As they neared the area where the missing flight had seen the convoy, the middle flight of Tempests were bounced by four Israeli Spitfires diving out of the sun. One of the pilots spotted the attack and yelled a warning. However the tail end Charlie of the Tempests was a a very new and inexperienced pilot. The lead Israeli Spitfire riddled his plane with gunfire killing the pilot before he could react, his plane was seen to flip onto its back and crash into the ground.

The Tempests suddenly found a new problem, none of their guns were working. So even when they had a Spitfire in their sights they were unable to fire. The reason for this seems to have been the drop tanks. For some reason the ground crews had over tightened the locking pins on the drop tanks to keep them secure, this prevented the tanks from being released. In turn the added weight and drag from the tanks during high G manoeuvres meant that it stressed the wings more than normal, preventing the guns from firing.
Upon hearing the shouted warning the high cover Tempests dove into the fight, and the Spitfires clawed their way up to altitude as well. In the ensuing short brawl the IAF Spitfires got hits on one Tempest, causing light damage. However one IAF Spitfire dove on a Tempest, but the Israeli pilot was carrying too much speed. The IAF Spitfire flashed underneath the Tempest and then pulled up in front of the RAF plane allowing the British pilot to put several bursts into the passing IAF Spitfire.

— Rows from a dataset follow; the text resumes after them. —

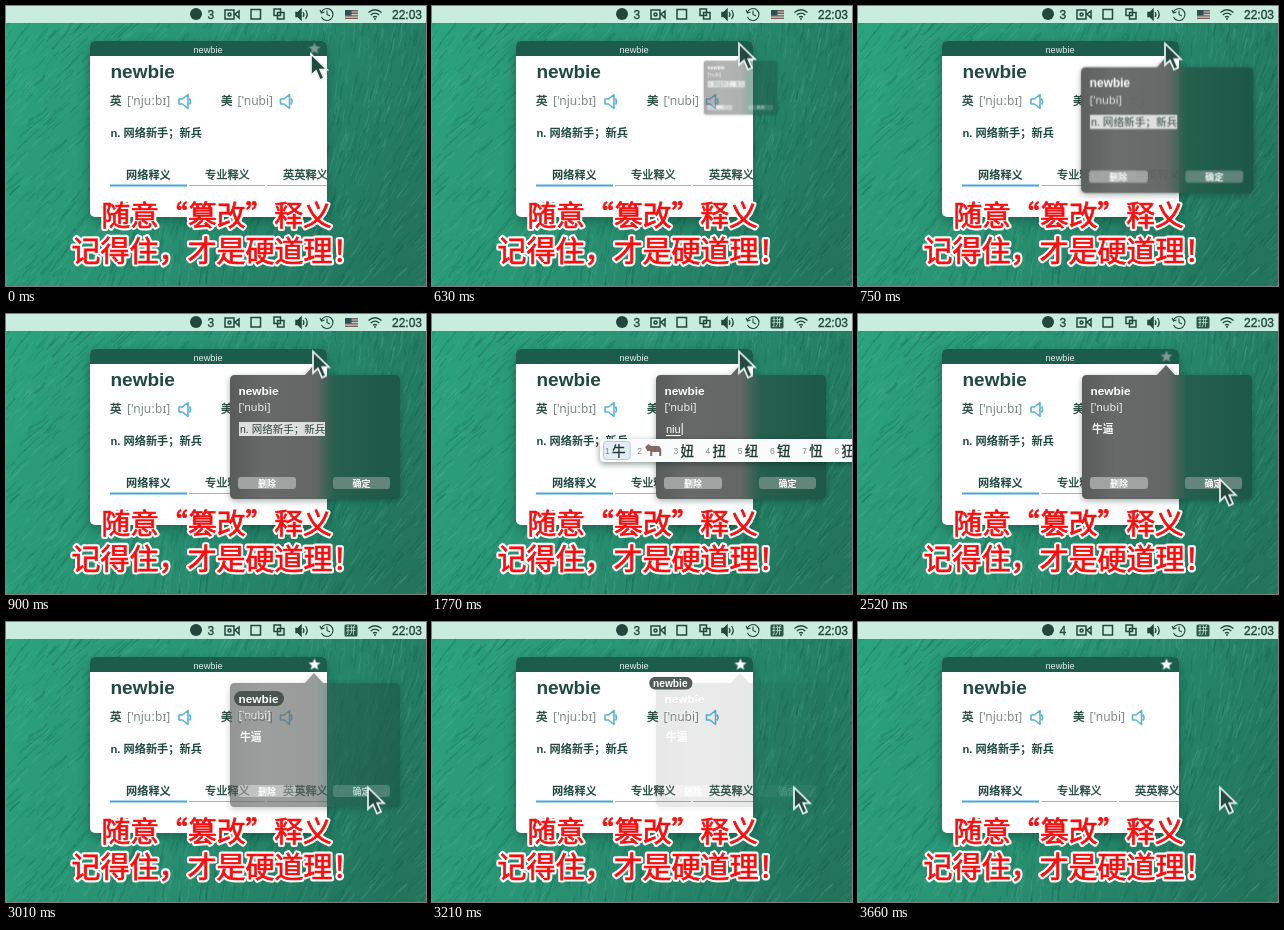
Write an HTML page with a canvas that moves like this. It is 420 px wide and 280 px high and loops after 4.76 s.

```html
<!DOCTYPE html>
<html lang="zh-CN">
<head>
<meta charset="utf-8">
<title>newbie</title>
<style>
  html, body { margin: 0; width: 100%; height: 100%; overflow: hidden; background: #2a9272; }
  canvas, svg { position: absolute; left: 0; top: 0; width: 420px; height: 280px; }
  text { font-family: "Liberation Sans", "Noto Sans CJK SC", "Noto Sans CJK", sans-serif; }
  .cjk { font-family: "Noto Sans CJK SC", "Noto Sans CJK", sans-serif; }
  .phon { font-family: "Noto Sans", sans-serif; }
  .b { font-weight: bold; }
  .mid { text-anchor: middle; }
  .heavy { stroke: #23473d; stroke-width: .35px; }
  .halo { stroke: #fff; stroke-width: 5px; stroke-linejoin: round; }
  .ink { fill: #fb0d0d; stroke: #fb0d0d; stroke-width: .7px; }
  .line { fill: none; stroke: #23473d; stroke-width: 1.5; }
  .sound { fill: none; stroke: #58b2dc; stroke-width: 1.6; stroke-linejoin: round; }
  #popover { transform-origin: 308px 50px; }
  #pill { transform-origin: 253px 76.5px; }
  #win { filter: drop-shadow(0 4px 6px rgba(0, 40, 30, .4)); }
  #popover > path { filter: drop-shadow(0 2px 3px rgba(0, 30, 22, .35)); }
  #bars g > rect:first-child { filter: drop-shadow(0 2px 3px rgba(0, 30, 22, .45)); }
</style>
</head>
<body>
<canvas id="sea" width="420" height="280"></canvas>
<svg viewBox="0 0 420 280">
  <defs>
    <linearGradient id="glass" gradientUnits="userSpaceOnUse" x1="224" x2="395" y1="0" y2="0">
      <stop offset="0" stop-color="#5a5c5b"/>
      <stop offset=".2" stop-color="#686a69"/>
      <stop offset=".5" stop-color="#626664"/>
      <stop offset=".61" stop-color="#265f4d"/>
      <stop offset="1" stop-color="#1d5746"/>
    </linearGradient>
    <path id="sound" class="sound" d="M1 5.5h3.5L10 1v14L4.500 10.500H1zM11.500 5q2 3 0 6"/>
    <path id="star" d="M0-6L1.700-2 6-1.800 2.700 1 3.700 5.300 0 3-3.700 5.300-2.700 1-6-1.800-1.700-2z"/>
    <g id="caption">
      <text class="cjk" x="95.500" y="220" font-size="28.800">随意“篡改”释义</text>
      <text class="cjk" x="65.500" y="255.500" font-size="29">记得住，才是硬道理！</text>
    </g>
  </defs>

  <!-- menu bar -->
  <rect width="420" height="17" fill="#c8ecdd"/>
  <circle cx="190" cy="8" r="6" fill="#23473d"/>
  <g class="heavy" font-size="12" fill="#23473d">
    <text id="three" x="201.500" y="13">3</text>
    <text id="four" x="201.500" y="13">4</text>
    <text x="386" y="12.500">22:03</text>
  </g>
  <g class="line">
    <path d="M219 4h9v9h-9zM229 8l4-3v7z"/>
    <circle cx="223.500" cy="8.500" r="1.500"/>
    <path d="M245 3.500h9.500v9.500h-9.500z"/>
    <path d="M268 3h6.500v6.500H268zM271.500 6.500h6.500v6.500h-6.500z"/>
    <path d="M290 6.500h2l3-3v10l-3-3h-2z" fill="#23473d"/>
    <path d="M297 6q2 2.500 0 5M299.500 4q3.500 4.500 0 9" stroke-width="1.200"/>
    <path d="M315.500 6a6 6 0 1 1 0 5M321 4.500v4l3 1.500M314 4l1.500 3 3-1" stroke-width="1.100"/>
    <path d="M362.500 6.500q6.500-5.500 13 0M364.700 9q4.300-3.700 8.600 0M367 11.300q2-1.600 4 0" stroke-width="1.300"/>
    <circle cx="369" cy="13" r=".6" stroke-width="1"/>
  </g>
  <g id="flag">
    <path d="M339 4h13v9h-13z" fill="#c3cbc4"/>
    <path d="M339 4.700h13M339 7.300h13M339 9.900h13M339 12.400h13" stroke="#7d5f5a" stroke-width="1.400"/>
    <path d="M339 4h6.500v5.500h-6.500z" fill="#2c5052"/>
  </g>
  <g id="pinyin">
    <rect x="338.500" y="2.500" width="13" height="12" rx="1.500" fill="#2b5748"/>
    <text class="cjk mid" x="345" y="12.200" font-size="10" fill="#c8ecdd">拼</text>
  </g>

  <!-- dictionary window -->
  <g id="win">
    <rect x="84" y="35" width="237" height="176" rx="5" fill="#fff"/>
    <path d="M84 50V40q0-5 5-5H316q5 0 5 5V50z" fill="#1c5c4a"/>
  </g>
  <text class="mid" x="202" y="46.500" font-size="9.200" fill="#e3efea">newbie</text>
  <g fill="#1f4a3f">
    <text class="b" x="104.500" y="72" font-size="19">newbie</text>
    <g font-size="12">
      <text class="cjk heavy" x="104" y="98.500" font-size="11.500">英</text>
      <text class="phon" x="121" y="98.500" fill="#7d8985">['njuːbɪ]</text>
      <text class="cjk heavy" x="215" y="98.500" font-size="11.500">美</text>
      <text class="phon" x="231.500" y="98.500" fill="#7d8985">['nubi]</text>
    </g>
    <text class="b" x="104.500" y="130.500" font-size="11.200">n. 网络新手；新兵</text>
    <g font-size="11.200">
      <text class="cjk b" x="120" y="173">网络释义</text>
      <text class="cjk heavy" x="199" y="173">专业释义</text>
      <text class="cjk heavy" x="277" y="173">英英释义</text>
      <text class="cjk b" x="104" y="205" font-size="10">新手</text>
    </g>
  </g>
  <path d="M183 179.500h76M261 179.500h60" stroke="#a9b2af"/>
  <path d="M104 179.500h77" stroke="#48a5d8" stroke-width="2"/>
  <use href="#sound" x="172" y="87.500"/>
  <use href="#sound" x="273.500" y="87.500"/>
  <g transform="translate(308.500 42.500)">
    <use id="starGrey" href="#star" fill="#7c9a91"/>
    <use id="starWhite" href="#star" fill="#fff"/>
  </g>

  <!-- edit popover -->
  <g id="popover">
    <path d="M229 61H299L308 51 317 61H389q5 0 5 5V180q0 5-5 5H229q-5 0-5-5V66q0-5 5-5z" fill="url(#glass)"/>
    <text class="b" x="232.500" y="80.500" font-size="11.800" fill="#fff">newbie</text>
    <text class="phon" x="232.500" y="97" font-size="10.800" fill="#eceeed">['nubi]</text>
    <g id="selected">
      <rect x="233" y="108" width="86" height="14" fill="#dcdfde"/>
      <text x="234" y="119" font-size="10.500" fill="#30423c">n. 网络新手；新兵</text>
    </g>
    <g id="typed" font-size="11" fill="#fff"></g>
    <g id="done">
      <text class="cjk b" x="234" y="119" font-size="10.800" fill="#fff">牛逼</text>
    </g>
    <path id="caret" d="M257.500 109v12" stroke="#fff"/>
    <rect x="232" y="163" width="58" height="12" rx="3" fill="#a0a3a2"/>
    <rect x="327" y="163" width="57" height="12" rx="3" fill="#64857a"/>
    <rect id="press" x="327" y="163" width="57" height="12" rx="3" fill="#9db0aa"/>
    <g font-size="9" fill="#fff">
      <text class="cjk b mid" x="261" y="172.500">删除</text>
      <text class="cjk b mid" x="355.500" y="172.500">确定</text>
    </g>
  </g>
  <g id="bars"></g>
  <g id="pill">
    <rect x="228" y="69" width="50" height="15" rx="7.500" fill="#4b5450"/>
    <text class="b" x="232.500" y="80.500" font-size="11.800" fill="#fff">newbie</text>
  </g>

  <path id="cursor" d="M0 0V21.500L5 17 9 26 13 24.200 9.200 15.600H16z" fill="#24493f" stroke="#eef2f1" stroke-width="1.700"/>

  <use class="halo" href="#caption"/>
  <use class="ink" href="#caption"/>
</svg>
<script>
const LOOP = 4760;
const el = id => document.getElementById(id);

// rows: [ms, properties, easing towards the next row]
function play(node, rows) {
  const frames = rows.map(([ms, props, easing = 'linear']) => ({ ...props, easing, offset: ms / LOOP }));
  if (rows[0][0] > 0) frames.unshift({ ...rows[0][1], easing: 'linear', offset: 0 });
  frames.push({ ...rows[rows.length - 1][1], offset: 1 });
  node.animate(frames, { duration: LOOP, iterations: Infinity });
}

// visible only inside the given [from, to] spans
function show(node, ...spans) {
  const rows = [[0, { opacity: 0 }, 'step-end']];
  for (const [from, to] of spans) {
    if (from === 0) rows.pop();
    rows.push([from, { opacity: 1 }, 'step-end']);
    if (to < LOOP) rows.push([to, { opacity: 0 }, 'step-end']);
  }
  play(node, rows);
}

function add(parent, tag, attrs, text = '') {
  const node = document.createElementNS('http://www.w3.org/2000/svg', tag);
  for (const key in attrs) node.setAttribute(key, attrs[key]);
  node.textContent = text;
  parent.append(node);
  return node;
}

function paintSea() {
  const c = el('sea').getContext('2d');
  const base = c.createLinearGradient(0, 0, 420, 200);
  base.addColorStop(0, '#2ba47c');
  base.addColorStop(.45, '#299373');
  base.addColorStop(1, '#22745b');
  c.fillStyle = base;
  c.fillRect(0, 0, 420, 280);
  let seed = 17;
  const rnd = () => (seed = seed * 16807 % 2147483647) / 2147483647;
  for (let i = 0; i < 2200; i++) {
    const x = rnd() * 440 - 10, y = rnd() * 290;
    const angle = -1.1 + .35 * Math.sin(x / 75 + y / 130);
    const len = 6 + rnd() * 16, bend = (rnd() - .5) * 8;
    const dx = Math.cos(angle) * len, dy = Math.sin(angle) * len;
    c.strokeStyle = rnd() < .5 ? 'rgba(110,195,165,.17)' : 'rgba(8,78,59,.2)';
    c.lineWidth = .5 + rnd();
    c.beginPath();
    c.moveTo(x, y);
    c.quadraticCurveTo(x + dx / 2 + bend, y + dy / 2, x + dx, y + dy);
    c.stroke();
  }
}

function candidates(words, step) {
  const bar = add(el('bars'), 'g', {});
  add(bar, 'rect', { x: 168, y: 125, width: 270, height: 23, rx: 4, fill: '#fafbfb' });
  add(bar, 'rect', { x: 171.5, y: 127.5, width: step - 5.5, height: 18, rx: 3, fill: '#e2edf8', stroke: '#b3cbe2' });
  let x = 173;
  [...words].forEach((word, i) => {
    add(bar, 'text', { x, y: 139.5, 'font-size': 8.5, fill: '#7f8885' }, i + 1);
    if (word === '*') {
      add(bar, 'path', { d: `M${x + 8} 133l3-3 3 2h8l2 3v7h-2v-4h-7v4h-2v-5l-3 0z`, fill: '#856a60' });
      x += 4;
    } else {
      add(bar, 'text', { x: x + 7, y: 141.5, 'font-size': 13.5, fill: '#222b28', class: 'cjk heavy' }, word);
    }
    x += step;
  });
  return bar;
}

const typing = [
  [1530, 'n', '你年那能女呢内拿', 32.2],
  [1650, 'ni', '你呢泥尼拟逆腻妮', 32.2],
  [1740, 'niu', '牛*妞扭纽钮忸狃', 32.2],
  [1920, 'niub', ['牛逼', '牛比', '牛鼻', '牛', '妞', '扭'], 46],
  [2010, 'niubi', ['牛逼', '牛比', '牛鼻', '牛', '妞', '扭'], 46],
];
const COMMIT = 2100;

paintSea();

typing.forEach(([from, keys, words, step], i) => {
  const to = i + 1 < typing.length ? typing[i + 1][0] : COMMIT;
  const word = add(el('typed'), 'g', {});
  const label = add(word, 'text', { x: 234, y: 118.5 }, keys);
  const end = 234 + label.getComputedTextLength();
  add(word, 'path', { d: `M234 121.5H${end}M${end + 1.5} 109v12`, stroke: '#fff' });
  show(word, [from, to]);
  show(candidates(words, step), [from, to]);
});

show(el('selected'), [0, 1530]);
show(el('done'), [COMMIT, LOOP]);
show(el('caret'), [COMMIT, 2490]);
show(el('press'), [2760, 2850]);
show(el('flag'), [0, 1380]);
show(el('pinyin'), [1380, LOOP]);
show(el('three'), [0, 3610]);
show(el('four'), [3610, LOOP]);
show(el('starGrey'), [0, 60], [2220, 2820]);
show(el('starWhite'), [2820, LOOP]);

const at = (x, y) => ({ transform: `translate(${x}px, ${y}px)` });
play(el('cursor'), [
  [0, at(305, 48)],
  [30, at(305, 48)],
  [90, at(307, 37.5)],
  [2130, at(307, 37.5), 'ease-in-out'],
  [2490, at(362, 165.5)],
]);

const zoom = (scale, opacity) => ({ transform: `scale(${scale})`, opacity });
play(el('popover'), [
  [450, zoom(.02, 0)],
  [630, zoom(.425, .5), 'ease-out'],
  [780, zoom(1.05, 1), 'ease-in-out'],
  [900, zoom(1, 1)],
  [2820, zoom(1, 1)],
  [3010, zoom(1, .65)],
  [3060, zoom(1, .58)],
  [3260, zoom(1, 0)],
]);

const fly = (x, y, scale, opacity) => ({ transform: `translate(${x}px, ${y}px) scale(${scale})`, opacity });
play(el('pill'), [
  [2820, fly(0, 0, 1, 0)],
  [2900, fly(0, 0, 1, 1)],
  [3040, fly(0, 0, 1, 1), 'ease-in-out'],
  [3560, fly(-63, -68, .4, .8)],
  [3630, fly(-63, -68, .2, 0)],
]);
</script>
</body>
</html>
```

In the dogfight that followed the RAF Spitfires realised they were in as much danger from their fellows in the Tempests as they were from the Israelis. In a dogfight you only have seconds to react, and so the Tempest pilots would see a Spitfire's silhouette and treat it as hostile, and attempt to shoot it down. Upon realising this the order went out over the RAF radio for the four RAF Spitfires to waggle their wings so they could be identified.

At this moment the IAF Spitfires disengaged and broke for home. Once over the nearby border they were safe from pursuit. We don't know if they ran because they realised their enemy were getting organised, or if they spotted the RAF roundels and realised their mistake.

The remaining RAF planes all made it back to base safely. With the news of five missing pilots, presumably dead, tensions at the RAF base were running high. Everyone on the base stood too and prepared to throw everything they had at the fledgling IAF, to wipe it out of existence. Needless to say if the British forces had gotten involved the balance of power would have been changed and its likely the Arab nations would have attempted to wipe Israel out of existence.
That night the four IAF pilots involved in the incident stood down and agreed in the face of an RAF retaliation strike they would not offer resistance. Although these feelings were not shared throughout the IAF, and preparations were made for the upcoming strike. The IAF pilots also sent a message, intended as a conciliatory gesture. It read:

"Sorry about yesterday, but you were on the wrong side of the fence. Come over here and have a drink sometime. You will see many familiar faces."

However as you can imagine this just served as a goad and seemed like a taunt to the RAF. Luckily for everyone involved the RAF command refused flat out to authorize the strike, and history took the course we're all familiar with.